In Xiaoli Cao v Metro Assist Inc; Rita Wilkinson, the Applicant,  employed y a charity, sought orders from the FWC against her manager to stop bullying under s 789FC of the Fair Work Act 2009.

The alleged bullying conduct included overloading her, increasing her workload, requesting she perform “unreasonable” tasks, making accusations about her work ethic and demeaning her in front of her work colleagues and other allegations.

Notwithstanding steps taken following two mediation sessions, the Applicant filed a general protections claim on 12 January 2016 and made a bullying complaint to SafeWork NSW.

In exercising its jurisdiction, the FWC considered the Applicant’s evidence that her manager’s actions were not reasonable management action carried out in a reasonable manner.

The employer gave evidence that the actions taken did not constitute bullying and that, where possible, it had actioned the Applicant’s requests to address her concerns and also established measures to rebuild the work relationship between the two parties.

The Commission found that the evidence did not support allegations of unreasonable behaviour by the manager and that the employer had executed reasonable management action and also carried out fair and transparent investigations into her allegations.

This decision demonstrates how reasonable management action done in a reasonable manner will not be considered as workplace bullying.

If you are your managers are unsure about what is and what is not reasonable management action and workplace bullying, I strongly recommend you consider the AWPTI Management Essentials training program, details can be found at

AWPTI – workplace investigations in Sydney and through-out NSW, QLD and Victoria. Workplace training national wide
Workplace investigations misconduct, bullying, harassment & sexual harassment investigations

The full text of the decision can be found here-

Reasonable Management Action

Exit interview – complaints of bullying,
harassment and sexual harassment


An employee tells you during an exit interview that they were bullied, harassed or sexually harassed and that is the reason they are leaving the company, they name the alleged perpetrator but refuse to provide details as they are leaving and say that they want to put the bad experience behind them

What can or should you do?

This is a difficult situation to be faced as a HR professional or manager when conducting an exit interview

Your choice could be;

Do nothing, after all you have no details and no evidence. But remember, the easy way out could come back and bite you later.

Start an investigation, but where to start, if you speak to the alleged perpetrator how will you respond when they ask the usually, what exactly is it claimed that I did, when did this happen.

To conduct an effective investigation you will need to establish lines of enquiry;
• What happened – full details including what was said
• When and where
• Are there any witnesses
• Is there any other evidence
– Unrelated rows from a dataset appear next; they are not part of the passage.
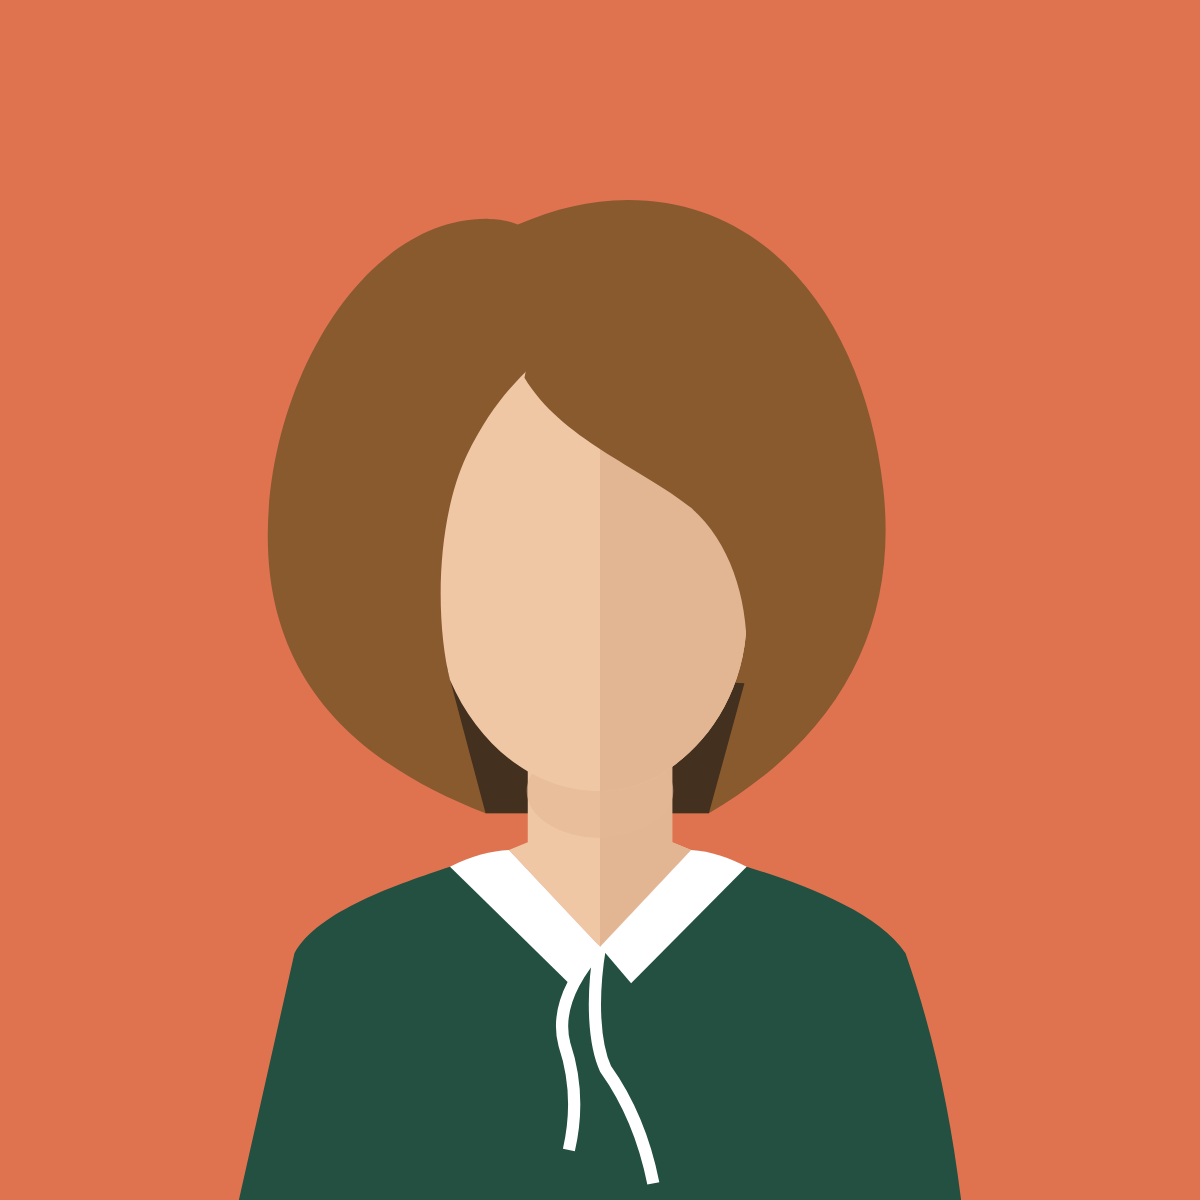
<!DOCTYPE html>
<html lang="en">
<head>
<meta charset="utf-8">
<title>Avatar Portrait</title>
<style>
  :root {
    --backdrop: #df7350;
    --hair: #8a5a2f;
    --hair-shadow: #43301f;
    --skin-light: #f0c7a4;
    --skin-shade: #e2b593;
    --neck-shadow: #e4b894;
    --blouse: #235040;
    --collar: #ffffff;
  }
  html, body {
    margin: 0;
    padding: 0;
    width: 1200px;
    height: 1200px;
    overflow: hidden;
    background: var(--backdrop);
  }
  .portrait {
    display: block;
    width: 1200px;
    height: 1200px;
  }
  .backdrop { fill: var(--backdrop); }
  .hair { fill: var(--hair); }
  .hair-shadow { fill: var(--hair-shadow); }
  .skin { fill: var(--skin-light); }
  .skin-shade { fill: var(--skin-shade); }
  .neck-shadow { fill: var(--neck-shadow); opacity: 0.6; }
  .blouse { fill: var(--blouse); }
  .collar { fill: var(--collar); }
  .tie { fill: none; stroke: var(--collar); stroke-width: 11; stroke-linecap: butt; }
</style>
</head>
<body>
<svg class="portrait" viewBox="0 0 1080 1080" role="img" aria-label="Flat avatar of a woman with a brown bob and a green blouse">
  <defs>
    <clipPath id="right-half">
      <rect x="540" y="0" width="540" height="1080"/>
    </clipPath>
    <path id="face-shape" d="M540 712 C480 712 430 670 405 612 C392 560 392 470 420 410 C440 368 462 345 480 328 L640 330 C668 380 676 470 672 560 C670 620 640 665 605 690 C585 704 565 712 540 712 Z"/>
    <path id="neck-shape" d="M475 660 L605 660 L605 758 L622 765 L540 852 L458 765 L475 758 Z"/>
  </defs>

  <rect class="backdrop" width="1080" height="1080"/>

  <g class="hair-group">
    <path class="hair" d="M437 732 C330 690 240 620 241 480 C242 340 330 195 440 197 C450 197 458 199 466 202 C500 188 530 180 565 180 C700 180 780 300 795 440 C808 560 760 660 638 732 Z"/>
    <path class="hair-shadow" d="M402 600 L670 615 L638 732 L437 732 Z"/>
  </g>

  <g class="neck">
    <use href="#neck-shape" class="skin"/>
    <use href="#neck-shape" class="skin-shade" clip-path="url(#right-half)"/>
    <ellipse class="neck-shadow" cx="540" cy="712" rx="66" ry="42"/>
  </g>

  <g class="face">
    <use href="#face-shape" class="skin"/>
    <use href="#face-shape" class="skin-shade" clip-path="url(#right-half)"/>
  </g>

  <path class="hair bangs" d="M472 340 C505 395 575 420 622 457 C665 495 678 560 670 620 L720 620 L720 280 L480 300 Z"/>

  <g class="blouse-group">
    <path class="blouse" d="M215 1080 L265 858 C285 820 360 795 405 780 L540 852 L672 780 C720 795 790 820 815 858 C840 930 855 1000 865 1080 Z"/>
    <path class="collar" d="M405 780 C425 770 442 766 458 765 L540 852 L512 885 Z"/>
    <path class="collar" d="M622 765 C640 766 656 772 672 780 L568 885 L540 852 Z"/>
    <path class="tie" d="M540 852 C515 880 500 910 508 940 C518 970 520 1000 512 1035"/>
    <path class="tie" d="M540 852 C532 900 535 940 545 962 C565 990 580 1025 588 1065"/>
  </g>
</svg>
</body>
</html>
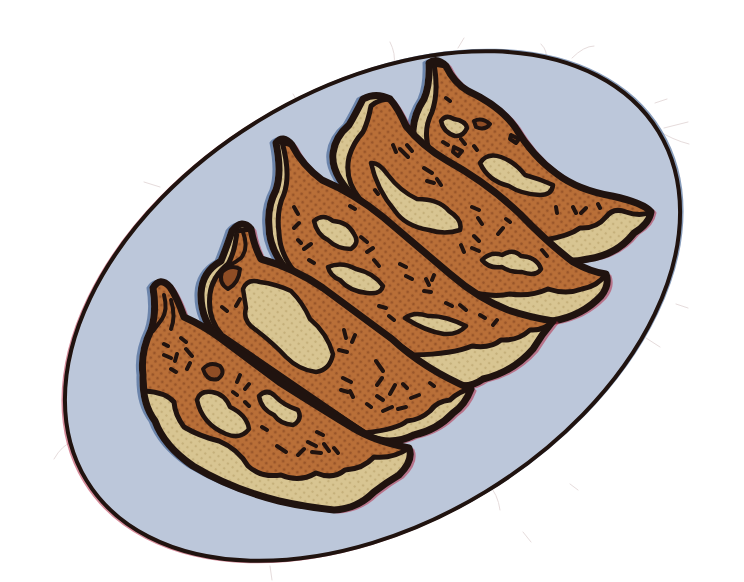
<!DOCTYPE html>
<html lang="en">
<head>
<meta charset="utf-8">
<title>Plate of gyoza</title>
<style>
:root {
  --paper: #ffffff;
  --plate: #bcc7da;
  --ink: #20130f;
  --crust: #b96f38;
  --crust-dot: #8f4d25;
  --dough: #d8c592;
  --dough-dot: #b9a26c;
  --fringe-red: #b5304a;
  --fringe-blue: #2a4f86;
  --fibre: #e6dcdc;
}
html, body { margin: 0; background: var(--paper); overflow: hidden; }
svg { display: block; width: 744px; height: 582px; }
.plate { fill: var(--plate); }
.plate-rim { fill: none; stroke: var(--ink); stroke-width: 4; }
.fringe { fill: none; stroke-width: 3; opacity: .55; }
.red { stroke: var(--fringe-red); }
.blue { stroke: var(--fringe-blue); }
.body { fill: url(#dough-print); }
.crust { fill: url(#crust-print); stroke: var(--ink); stroke-width: 5; }
.outline { fill: none; stroke: var(--ink); stroke-width: 7; }
.spots { fill: url(#dough-print); stroke: var(--ink); stroke-width: 4.5; }
.pits { fill: var(--crust-dot); stroke: var(--ink); stroke-width: 4; }
.flecks { fill: none; stroke: var(--ink); stroke-width: 4; }
.fibres { fill: none; stroke: var(--fibre); stroke-width: 1; }
.gyoza, .fibres { stroke-linejoin: round; stroke-linecap: round; }
</style>
</head>
<body>
<svg viewBox="0 0 744 582" role="img" aria-label="Five pan-fried gyoza on an oval plate">
  <defs>
    <pattern id="crust-print" width="6" height="6" patternUnits="userSpaceOnUse" patternTransform="rotate(38)">
      <rect width="6" height="6" fill="var(--crust)"/>
      <circle cx="3" cy="3" r="1.5" fill="var(--crust-dot)" opacity=".75"/>
    </pattern>
    <pattern id="dough-print" width="6" height="6" patternUnits="userSpaceOnUse" patternTransform="rotate(38)">
      <rect width="6" height="6" fill="var(--dough)"/>
      <circle cx="3" cy="3" r="1.3" fill="var(--dough-dot)" opacity=".6"/>
    </pattern>
    <ellipse id="plate-shape" cx="372.5" cy="306" rx="335" ry="217.5" transform="rotate(-31.4 372.5 306)"/>
    <path id="gyoza-5" d="M429 63Q437 57 446 66Q454 83 468 91Q500 106 515 127Q533 157 557 174Q578 190 612 196Q644 203 651 212Q649 224 634 233Q617 255 588 259Q572 263 550 260L440 175Q412 150 413 130Q414 114 424 99Q430 85 429 63Z"/>
    <path id="gyoza-4" d="M363 99Q376 92 390 99Q398 108 406 126Q422 146 446 160Q489 184 520 214Q548 243 573 262Q591 272 606 274Q610 285 601 296Q582 316 553 321Q520 326 480 310L362 205Q330 176 333 153Q335 137 349 125Q355 115 363 99Z"/>
    <path id="gyoza-3" d="M276 143Q283 134 292 145Q302 165 322 180Q355 194 383 217L450 274Q479 299 508 310Q529 317 553 321Q542 334 533 349Q513 372 483 379Q468 390 450 383L300 285Q269 255 269 227Q267 207 276 190Q282 172 276 143Z"/>
    <path id="gyoza-2" d="M232 231Q242 218 251 229Q254 246 261 259Q294 268 323 288L392 339Q424 369 471 389Q465 405 453 413Q437 430 414 435Q392 446 370 437L220 340Q200 320 201 293Q202 272 221 261Q226 249 232 231Z"/>
    <path id="gyoza-1" d="M153 288Q160 276 170 287Q177 297 184 317Q204 326 220 338L279 382Q328 413 353 428Q374 441 409 448Q414 460 399 475Q387 482 374 492Q357 509 334 510Q305 507 279 501Q231 489 193 466Q164 446 155 421Q142 404 143 375Q140 353 151 330Q157 312 153 288Z"/>
  </defs>

  <g class="fibres">
    <path d="M390 42q6 12 4 22M541 44q8 8 4 16M572 58q12-12 22-12M655 103l12-4M657 130q16 10 32 14M664 128l24-6M144 182l16 5M54 459q8-14 18-17M488 484q10 10 12 26M523 532l8 10M646 338l14 9M676 304l12 4M270 566l2 14M458 48l6-10M293 94l6 10M570 484l8 6"/>
  </g>

  <g id="plate">
    <use href="#plate-shape" class="fringe red" x="-2" y="1"/>
    <use href="#plate-shape" class="fringe blue" x="2" y="-1"/>
    <use href="#plate-shape" class="plate"/>
    <use href="#plate-shape" class="plate-rim"/>
  </g>

  <g class="gyoza">
    <use href="#gyoza-5" class="fringe blue" x="-5"/>
    <use href="#gyoza-5" class="fringe red" x="4" y="1"/>
    <use href="#gyoza-5" class="body"/>
    <path class="crust" d="M434 64L446 66Q454 83 468 91Q500 106 515 127Q533 157 557 174Q578 190 612 196Q644 203 651 212Q640 217 626 212Q613 207 606 217Q596 229 580 228Q569 236 545 240L430 152Q422 132 432 112Q439 92 434 64Z"/>
    <use href="#gyoza-5" class="outline"/>
    <path class="spots" d="M441 121Q446 114 454 119Q466 121 467 128Q463 137 455 136Q443 132 441 121ZM480 163Q487 152 501 157Q515 162 525 175Q540 179 553 185Q552 195 540 195Q521 194 509 186Q488 181 480 163Z"/>
    <path class="pits" d="M474 121Q482 117 490 124Q485 131 476 127ZM511 135l8 4-3 4-6-4ZM454 147l8 4-4 5-5-4Z"/>
    <path class="flecks" d="M446 98l4 3M443 142l5 3M461 139l4 5M474 146l3 4M573 207l3 6M586 208l-5 5M598 204l2 4M556 207l1 6"/>
  </g>

  <g class="gyoza">
    <use href="#gyoza-4" class="fringe blue" x="-5"/>
    <use href="#gyoza-4" class="fringe red" x="4" y="2"/>
    <use href="#gyoza-4" class="body"/>
    <path class="crust" d="M371 106Q379 99 390 99Q398 108 406 126Q422 146 446 160Q489 184 520 214Q548 243 573 262Q591 272 606 274Q598 286 582 289Q566 295 548 289Q530 297 510 294Q494 298 466 291L360 199Q344 180 349 157Q353 143 363 132Q368 122 371 106Z"/>
    <use href="#gyoza-4" class="outline"/>
    <path class="spots" d="M371 163Q379 162 388 175Q400 191 417 199Q439 199 449 211Q463 220 460 230Q445 235 429 230Q405 226 395 211Q377 190 371 163ZM482 260Q491 251 502 255Q513 248 521 256Q537 257 541 269Q536 277 522 272Q509 272 502 267Q489 269 482 260Z"/>
    <path class="flecks" d="M393 145l3 7M400 149l8 8M407 145l5 6M424 168l8 5M427 181l7 2M437 179l4 6M472 207l7 3M478 218l4 6M503 228l-5 6M461 245l3 7M472 248l7 3M474 236l5 5M542 250l5 6M375 190l3 4M506 219l4 3"/>
  </g>

  <g class="gyoza">
    <use href="#gyoza-3" class="fringe blue" x="-5"/>
    <use href="#gyoza-3" class="fringe red" x="4" y="2"/>
    <use href="#gyoza-3" class="body"/>
    <path class="crust" d="M282 142L292 145Q302 165 322 180Q355 194 383 217L450 274Q479 299 508 310Q529 317 553 321Q544 331 530 330Q518 341 501 340Q490 349 472 346Q453 354 414 355L300 278Q280 257 279 233Q276 211 284 194Q291 174 282 142Z"/>
    <use href="#gyoza-3" class="outline"/>
    <path class="spots" d="M314 221Q323 213 333 221Q348 222 354 234Q360 243 351 249Q337 249 328 240Q317 235 314 221ZM328 267Q342 261 356 269Q374 273 383 286Q381 295 367 293Q349 291 340 280Q330 276 328 267ZM405 318Q414 311 428 316Q444 315 466 326Q458 335 444 334Q425 331 405 318Z"/>
    <path class="flecks" d="M294 207l4 7M299 223l-5 5M304 249l7-5M309 260l5 3M361 237l6 5M367 252l6-4M374 260l5 6M400 264l6 3M406 276l6 3M426 279l3 6M434 275l-2 5M424 291l7 1M379 306l7 2M389 316l5 4M446 303l6 3M460 305l6 5M480 315l5 3M497 320l-4 5M350 206l5 3M298 240l3 3"/>
  </g>

  <g class="gyoza">
    <use href="#gyoza-2" class="fringe blue" x="-5"/>
    <use href="#gyoza-2" class="fringe red" x="4" y="2"/>
    <use href="#gyoza-2" class="body"/>
    <path class="crust" d="M237 231L251 229Q254 246 261 259Q294 268 323 288L392 339Q424 369 471 389Q459 391 450 400Q437 401 430 411Q420 420 407 421Q398 429 365 433L222 335Q207 319 210 294Q212 277 228 264Q235 252 237 231Z"/>
    <use href="#gyoza-2" class="outline"/>
    <path class="flecks" d="M243 232Q249 248 241 258Q235 263 229 265"/>
    <path class="spots" d="M243 289Q247 278 260 282Q276 284 291 291Q303 303 310 319Q327 333 333 354Q330 370 316 372Q299 370 286 357Q273 343 256 330Q242 321 246 308Z"/>
    <path class="pits" d="M222 272Q231 264 240 269Q239 283 228 289Q218 283 222 272Z"/>
    <path class="flecks" d="M222 307l5 4M240 299l-4 7M344 330l2 8M355 335l-3 7M339 350l8 2M343 378l8 4M341 390l7 2M350 391l3 6M376 361l7 10M382 378l-5 7M395 385l-5 9M377 396l6 4M403 384l4 4M411 398l8-3M383 411l9-4M398 409l8-2M430 383l4 3M367 404l4 3"/>
  </g>

  <g class="gyoza">
    <use href="#gyoza-1" class="fringe blue" x="-5"/>
    <use href="#gyoza-1" class="fringe red" x="4" y="2"/>
    <use href="#gyoza-1" class="body"/>
    <path class="crust" d="M153 288Q160 276 170 287Q177 297 184 317Q204 326 220 338L279 382Q328 413 353 428Q374 441 409 448Q393 459 374 457Q363 469 345 470Q333 480 316 473Q299 483 281 475Q261 478 248 466Q238 449 219 441Q199 436 184 427Q175 415 174 402Q165 392 145 391Q139 353 151 330Q157 312 153 288Z"/>
    <use href="#gyoza-1" class="outline"/>
    <path class="flecks" d="M164 295Q168 310 162 319L153 331M171 300Q176 317 171 329"/>
    <path class="spots" d="M197 400Q200 390 212 392Q225 394 230 407Q247 415 249 429Q241 440 226 434Q202 424 197 400ZM259 396Q267 388 275 396Q283 405 298 410Q303 420 293 425Q280 424 274 415Q261 409 259 396Z"/>
    <path class="pits" d="M203 369Q210 361 220 366Q226 373 218 379Q207 382 203 369Z"/>
    <path class="flecks" d="M164 355l7 3M177 354l-2 7M186 349l6 7M190 363l-3 6M171 369l5 3M164 344l4 2M181 338l5 4M240 375l-3 7M249 384l-4 5M245 402l4 4M262 427l5 3M277 446l9 6M298 455l6-6M308 442l8 4M312 452l9 1M324 444l5 7M334 448l4 5M317 432l6 3M233 392l4 3"/>
  </g>
</svg>
</body>
</html>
Without further details it is very difficult to conduct an effective investigation, remember you can’t set up a desk in the corner with a sign that reads ‘complain about Mr X here’

Keep records, you may be able to follow up on some information in an informal manner

If you don’t have one establish reporting mechanism for matters of misconduct, bullying, harassment, sexual harassment etc, this will encourage employees to have faith in the process that if they make a complaint it will be addressed.

Ensure that complaints are dealt with in a confidential, timely and professional manner, this will further encourage employees to have faith in the process
Conduct training with purpose;

  • Clearly outline employees behavioural expectations and responsibilities
  • Clearly define what is bullying, harassment, sexual harassment etc and how it will be dealt with by the company
  • Reinforce that the company has a reporting and investigation mechanism to deal with complaints in a confidential, timely and professional manner
  • Provide guidance for employees who feel that they are being bullied, harassed or sexually harassed

If you do not have effective training and investigation processes in place please contact AWPTI so that we can assist you.

AWPTI – workplace investigations in Sydney and through-out NSW, QLD and Victoria. Workplace training national wide
Workplace investigations misconduct, bullying, harassment & sexual harassment investigations